Tews, Weinmann & Pyshkin improved the attack presented by Klein to be able to compute the secret key bytes independently from each other, which significantly reduces the overall computation time. They developed an approximation so the recovery algorithm only depends on the first three key bytes, which is the unencrypted initialization vector and is always known. Using this approximation together with a key ranking method & an error correction function for strong keys they are able to recover the correct key.
The Link Layer Control & ARP Header Problem
The above attack on the RC4 algorithm assumes that not only the initialization vector, but also some bytes from the key stream are known to an attacker. These key stream bytes are collected by exploiting another weakness in the protocol. In most networks the TCP/IP and ARP protocols are used for communication. If a station wants to connect to another computer using TCP/IP it has to know the hardware address of the communication partner. The ARP protocol is used to discover hardware addresses for given internet addresses. So if a sender wants to send something to another station and doesn't know the hardware address of the receiver, it first has to send an ARP request to the hardware broadcast address. The station with the requested internet address replies to this request with an ARP response telling the sender it's internet address.

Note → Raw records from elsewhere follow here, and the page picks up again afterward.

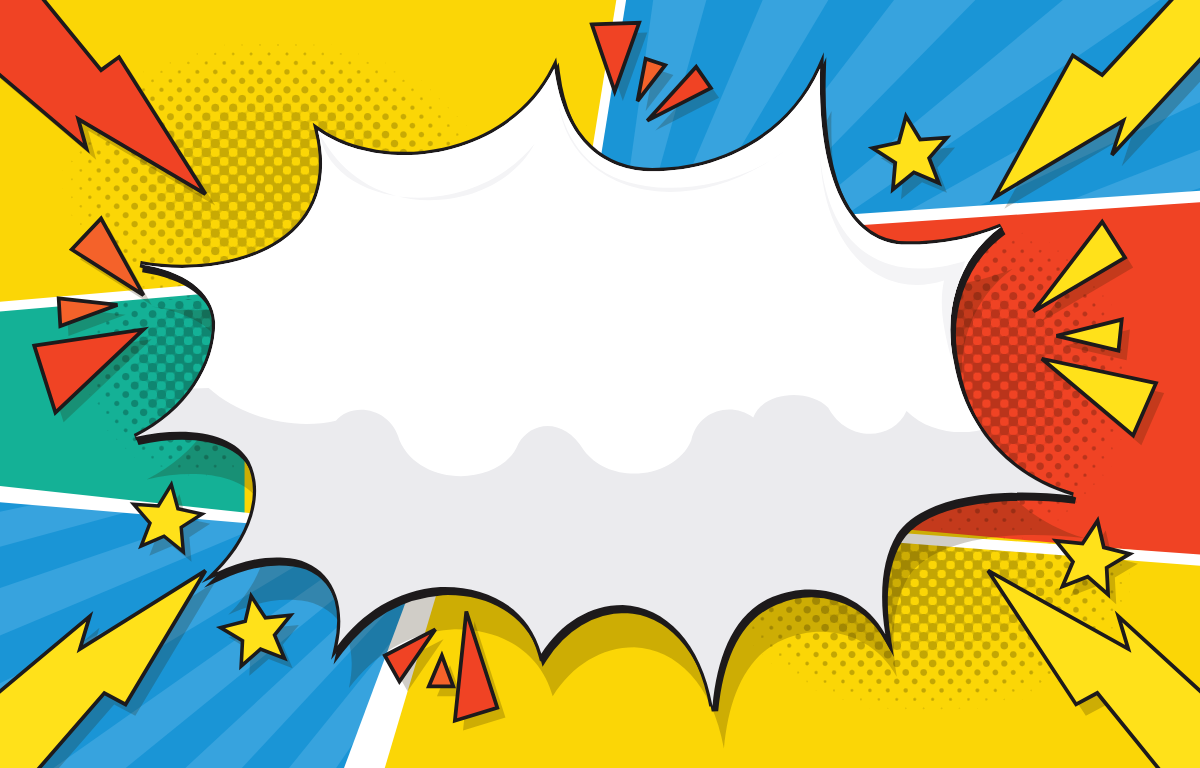
<!DOCTYPE html>
<html lang="en">
<head>
<meta charset="utf-8">
<title>Comic burst background</title>
<style>
:root{
  --yellow:#fbd606;
  --blue:#1a95d6;
  --blue-light:#37a3de;
  --red:#f04324;
  --orange:#f4622a;
  --green:#14b196;
  --ink:#1d1a1b;
  --paper:#ffffff;
  --cloud-shade:#ebebee;
  --cloud-soft:#f4f4f6;
  --bolt:#ffe11a;
}
html,body{margin:0;padding:0;overflow:hidden;background:var(--yellow)}
.canvas{display:block;width:1200px;height:768px}
.yellow{fill:var(--yellow)}
.blue{fill:var(--blue)}
.red{fill:var(--red)}
.green{fill:var(--green)}
.rays{fill:var(--blue-light)}
.gutter{fill:var(--paper)}
.cast{fill:#2a1a00;fill-opacity:.22}
.ink{fill:var(--ink);stroke:var(--ink);stroke-width:4;stroke-linejoin:miter;stroke-miterlimit:6}
.cloud-shade{fill:var(--cloud-shade)}
.cloud-top{fill:var(--paper)}
.cloud-crease{fill:var(--cloud-soft)}
.shape{stroke:var(--ink);stroke-width:2.3;stroke-linejoin:miter}
.is-yellow{fill:var(--bolt)}
.is-red{fill:var(--red)}
.is-orange{fill:var(--orange)}
</style>
</head>
<body>
<svg class="canvas" viewBox="0 0 736 471" preserveAspectRatio="none" role="img" aria-label="Blank comic speech burst on colourful panels with bolts and stars">
  <defs>
    <path id="burst" d="M195 80C235 108 312 98 340 42C346 88 372 105 400 105C442 105 484 84 503 42C501 112 522 150 556 150C578 150 597 146 614 139C588 158 578 190 585 222C592 262 618 292 658 304C608 298 564 306 550 328C541 343 539 364 543 389C528 362 498 356 474 366C450 376 440 402 437 433C430 394 408 372 382 371C362 371 344 382 332 401C324 372 298 359 270 360C243 362 222 376 207 396C214 364 199 343 174 342C160 341 146 345 133 351C154 330 163 303 153 283C143 265 114 261 83 268C115 252 132 224 132 198C131 178 112 166 86 162C142 172 212 150 195 80Z"/>
    <clipPath id="burst-clip"><use href="#burst"/></clipPath>

    <path id="star" d="M0 -24L6.6 -8.6L23 -7.4L10.5 3.4L14.2 19.4L0 10.8L-14.2 19.4L-10.5 3.4L-23 -7.4L-6.6 -8.6Z"/>

    <path id="bolt-top-left" d="M-6 -6L22 -6L62 43L73 35L126 119L48 73L53 91L-6 41Z"/>
    <path id="bolt-top-right" d="M610 121L658 34L676 46L724 -6L744 -6V28L682 95L689 74Z"/>
    <path id="bolt-bottom-left" d="M126 350L77 432L64 425L18 478L-6 478V429L55 378L49 398Z"/>
    <path id="bolt-bottom-right" d="M606 350L660 432L673 425L716 478L744 478V431L686 378L692 398Z"/>

    <path id="sparks-top-large" d="M363 15L392 14L377 56Z"/>
    <path id="sparks-top-small" d="M396 36L408 40L391 62Z"/>
    <path id="sparks-top-side" d="M427 41L436 54L397 74Z"/>
    <path id="sparks-left-top" d="M62 134L88 181L44 153Z"/>
    <path id="sparks-left-small" d="M36 183L72 187L37 200Z"/>
    <path id="sparks-left-large" d="M21 212L88 202L34 253Z"/>
    <path id="sparks-right-top" d="M676 136L690 158L634 191Z"/>
    <path id="sparks-right-small" d="M648 206L688 196L686 215Z"/>
    <path id="sparks-right-large" d="M639 220L709 235L695 267Z"/>
    <path id="sparks-bottom-large" d="M286 375L305 434L279 442Z"/>
    <path id="sparks-bottom-small" d="M271 402L278 421L263 421Z"/>
    <path id="sparks-bottom-side" d="M267 386L236 402L245 418Z"/>

    <clipPath id="sky-clip"><path d="M380 0H736V120L500 136L362 100Z"/></clipPath>
    <clipPath id="sea-clip"><path d="M0 304L160 319L262 360L212 471H0Z"/></clipPath>

    <radialGradient id="dot-cone">
      <stop offset="0" stop-color="#000"/>
      <stop offset="1" stop-color="#000" stop-opacity="0"/>
    </radialGradient>
    <pattern id="dot-grid" width="11" height="11" patternUnits="userSpaceOnUse">
      <g fill="url(#dot-cone)">
        <circle r="5.4"/>
        <circle cx="11" r="5.4"/>
        <circle cy="11" r="5.4"/>
        <circle cx="11" cy="11" r="5.4"/>
        <circle cx="5.5" cy="5.5" r="5.4"/>
      </g>
    </pattern>
    <radialGradient id="dot-fade">
      <stop offset="0" stop-color="#fff"/>
      <stop offset=".45" stop-color="#fff" stop-opacity=".88"/>
      <stop offset="1" stop-color="#fff" stop-opacity=".38"/>
    </radialGradient>
    <mask id="fade-top-left" maskUnits="userSpaceOnUse" x="0" y="0" width="736" height="471">
      <ellipse cx="168" cy="112" rx="136" ry="92" fill="url(#dot-fade)"/>
    </mask>
    <mask id="fade-left" maskUnits="userSpaceOnUse" x="0" y="0" width="736" height="471">
      <ellipse cx="122" cy="224" rx="74" ry="72" fill="url(#dot-fade)"/>
    </mask>
    <mask id="fade-right" maskUnits="userSpaceOnUse" x="0" y="0" width="736" height="471">
      <ellipse cx="606" cy="236" rx="92" ry="102" fill="url(#dot-fade)"/>
    </mask>
    <mask id="fade-bottom" maskUnits="userSpaceOnUse" x="0" y="0" width="736" height="471">
      <ellipse cx="570" cy="356" rx="130" ry="86" fill="url(#dot-fade)"/>
    </mask>
    <filter id="halftone" filterUnits="userSpaceOnUse" x="0" y="0" width="736" height="471">
      <feComponentTransfer><feFuncA type="linear" slope="12" intercept="-4.6"/></feComponentTransfer>
    </filter>
  </defs>

  <g id="panels">
    <path class="yellow" d="M0 0H400V240H0Z"/>
    <path class="blue" d="M380 0H736V122L500 138L362 110Z"/>
    <g class="rays" clip-path="url(#sky-clip)">
      <path d="M368 235L402 -10H436Z"/>
      <path d="M368 235L472 -10H514Z"/>
      <path d="M368 235L556 -10H608Z"/>
      <path d="M368 235L664 -10H726Z"/>
      <path d="M368 235L746 24V58Z"/>
      <path d="M368 235L746 88V112Z"/>
    </g>
    <path class="red" d="M480 136L736 120V343L480 328Z"/>
    <path class="green" d="M0 188L150 175V320L0 303Z"/>
    <path class="yellow" d="M230 325H560L736 341V471H205Z"/>
    <path class="blue" d="M0 304L170 320L268 350L214 471H0Z"/>
    <g class="rays" clip-path="url(#sea-clip)">
      <path d="M368 235L-10 316V338Z"/>
      <path d="M368 235L-10 364V394Z"/>
      <path d="M368 235L-10 424V462Z"/>
      <path d="M368 235L20 480H66Z"/>
      <path d="M368 235L104 480H140Z"/>
      <path d="M368 235L170 480H200Z"/>
    </g>
  </g>

  <g id="halftones">
    <g filter="url(#halftone)" opacity=".2"><rect width="736" height="183" fill="url(#dot-grid)" mask="url(#fade-top-left)"/></g>
    <g filter="url(#halftone)" opacity=".24"><rect y="183" width="160" height="124" fill="url(#dot-grid)" mask="url(#fade-left)"/></g>
    <g filter="url(#halftone)" opacity=".22"><rect x="500" y="132" width="236" height="200" fill="url(#dot-grid)" mask="url(#fade-right)"/></g>
    <g filter="url(#halftone)" opacity=".22"><rect x="400" y="332" width="336" height="139" fill="url(#dot-grid)" mask="url(#fade-bottom)"/></g>
  </g>

  <g id="gutters" class="gutter">
    <path d="M378 0H384L366 112H360Z"/>
    <path d="M500 133L736 117V124L500 140Z"/>
    <path d="M0 185L140 173V179L0 191Z"/>
    <path d="M0 298L165 316V322L0 308Z"/>
    <path d="M256 350H272L236 471H211Z"/>
    <path d="M540 326L736 340V347L540 332Z"/>
  </g>

  <g id="speech-burst">
    <use class="cast" href="#burst" transform="translate(7 26)"/>
    <use class="ink" href="#burst" transform="translate(1.5 3)"/>
    <use class="ink" href="#burst"/>
    <use class="cloud-shade" href="#burst"/>
    <g clip-path="url(#burst-clip)">
      <path class="cloud-top" d="M70 20H680V262C660 268 640 266 622 254C606 268 574 270 556 252C548 270 520 272 508 250C496 238 468 240 462 256C448 246 428 252 424 270C414 294 374 298 358 276C346 256 326 258 318 272C308 298 258 300 245 270C240 250 216 246 206 258C180 264 148 256 128 238L70 240Z"/>
      <path class="cloud-crease" d="M196 82C204 128 288 138 328 88C314 114 282 126 252 122C226 118 208 104 196 82Z"/>
      <path class="cloud-crease" d="M343 66C352 118 420 138 482 92C456 112 420 118 396 114C366 110 350 92 343 66Z"/>
      <path class="cloud-crease" d="M503 96C508 150 540 176 592 160C586 178 582 196 584 222C578 200 576 186 579 172C542 184 506 156 503 96Z"/>
    </g>
  </g>

  <g id="bolts">
    <g class="cast" transform="translate(6 7)">
      <use href="#bolt-top-left"/><use href="#bolt-top-right"/>
      <use href="#bolt-bottom-left"/><use href="#bolt-bottom-right"/>
    </g>
    <use class="shape is-red" href="#bolt-top-left"/>
    <use class="shape is-yellow" href="#bolt-top-right"/>
    <use class="shape is-yellow" href="#bolt-bottom-left"/>
    <use class="shape is-yellow" href="#bolt-bottom-right"/>
  </g>

  <g id="sparks">
    <g class="cast" transform="translate(5 6)">
      <use href="#sparks-top-large"/><use href="#sparks-top-small"/><use href="#sparks-top-side"/>
      <use href="#sparks-left-top"/><use href="#sparks-left-small"/><use href="#sparks-left-large"/>
      <use href="#sparks-right-top"/><use href="#sparks-right-small"/><use href="#sparks-right-large"/>
      <use href="#sparks-bottom-large"/><use href="#sparks-bottom-small"/><use href="#sparks-bottom-side"/>
    </g>
    <g class="shape is-red">
      <use href="#sparks-top-large"/><use href="#sparks-top-side"/>
      <use href="#sparks-left-large"/>
      <use href="#sparks-bottom-large"/><use href="#sparks-bottom-side"/>
    </g>
    <g class="shape is-orange">
      <use href="#sparks-top-small"/><use href="#sparks-left-top"/>
      <use href="#sparks-left-small"/><use href="#sparks-bottom-small"/>
    </g>
    <g class="shape is-yellow">
      <use href="#sparks-right-top"/><use href="#sparks-right-small"/><use href="#sparks-right-large"/>
    </g>
  </g>

  <g id="stars">
    <g class="cast">
      <use href="#star" transform="translate(564 101) rotate(-8)"/>
      <use href="#star" transform="translate(107 325) rotate(8) scale(.92)"/>
      <use href="#star" transform="translate(163 394) rotate(-10) scale(.95)"/>
      <use href="#star" transform="translate(674 349) rotate(10)"/>
    </g>
    <g class="shape is-yellow">
      <use href="#star" transform="translate(559 95) rotate(-8)"/>
      <use href="#star" transform="translate(102 319) rotate(8) scale(.92)"/>
      <use href="#star" transform="translate(158 388) rotate(-10) scale(.95)"/>
      <use href="#star" transform="translate(669 343) rotate(10)"/>
    </g>
  </g>
</svg>
</body>
</html>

These ARP requests and responses are packed into the encrypted data section of a WEP packet. The problem hereby is, that the length of a packet is not masked by the encryption, and that the ARP requests and responses, as well as the link layer headers are always fixed. This enables an attacker to identify encrypted ARP packets by it's length. XOR'ing these encrypted packets with the fixed protocol header values the attacker is able to extract the first 16 bytes of the key stream. Since the ARP protocol has no protection against re-injection an attacker can write a captured ARP request back to the network which results in another (or two, if an access point is involved) ARP response. All these responses to the injected ARP request can be used by the attacker to recover the first bytes of the key streams.
To successfully recover a 104 bit WEP key there are 40.000 packets needed for a success probability of 50% and 85.000 packets having a success probability of 95%. Depending on the network this can usually be accomplished in less than a minute.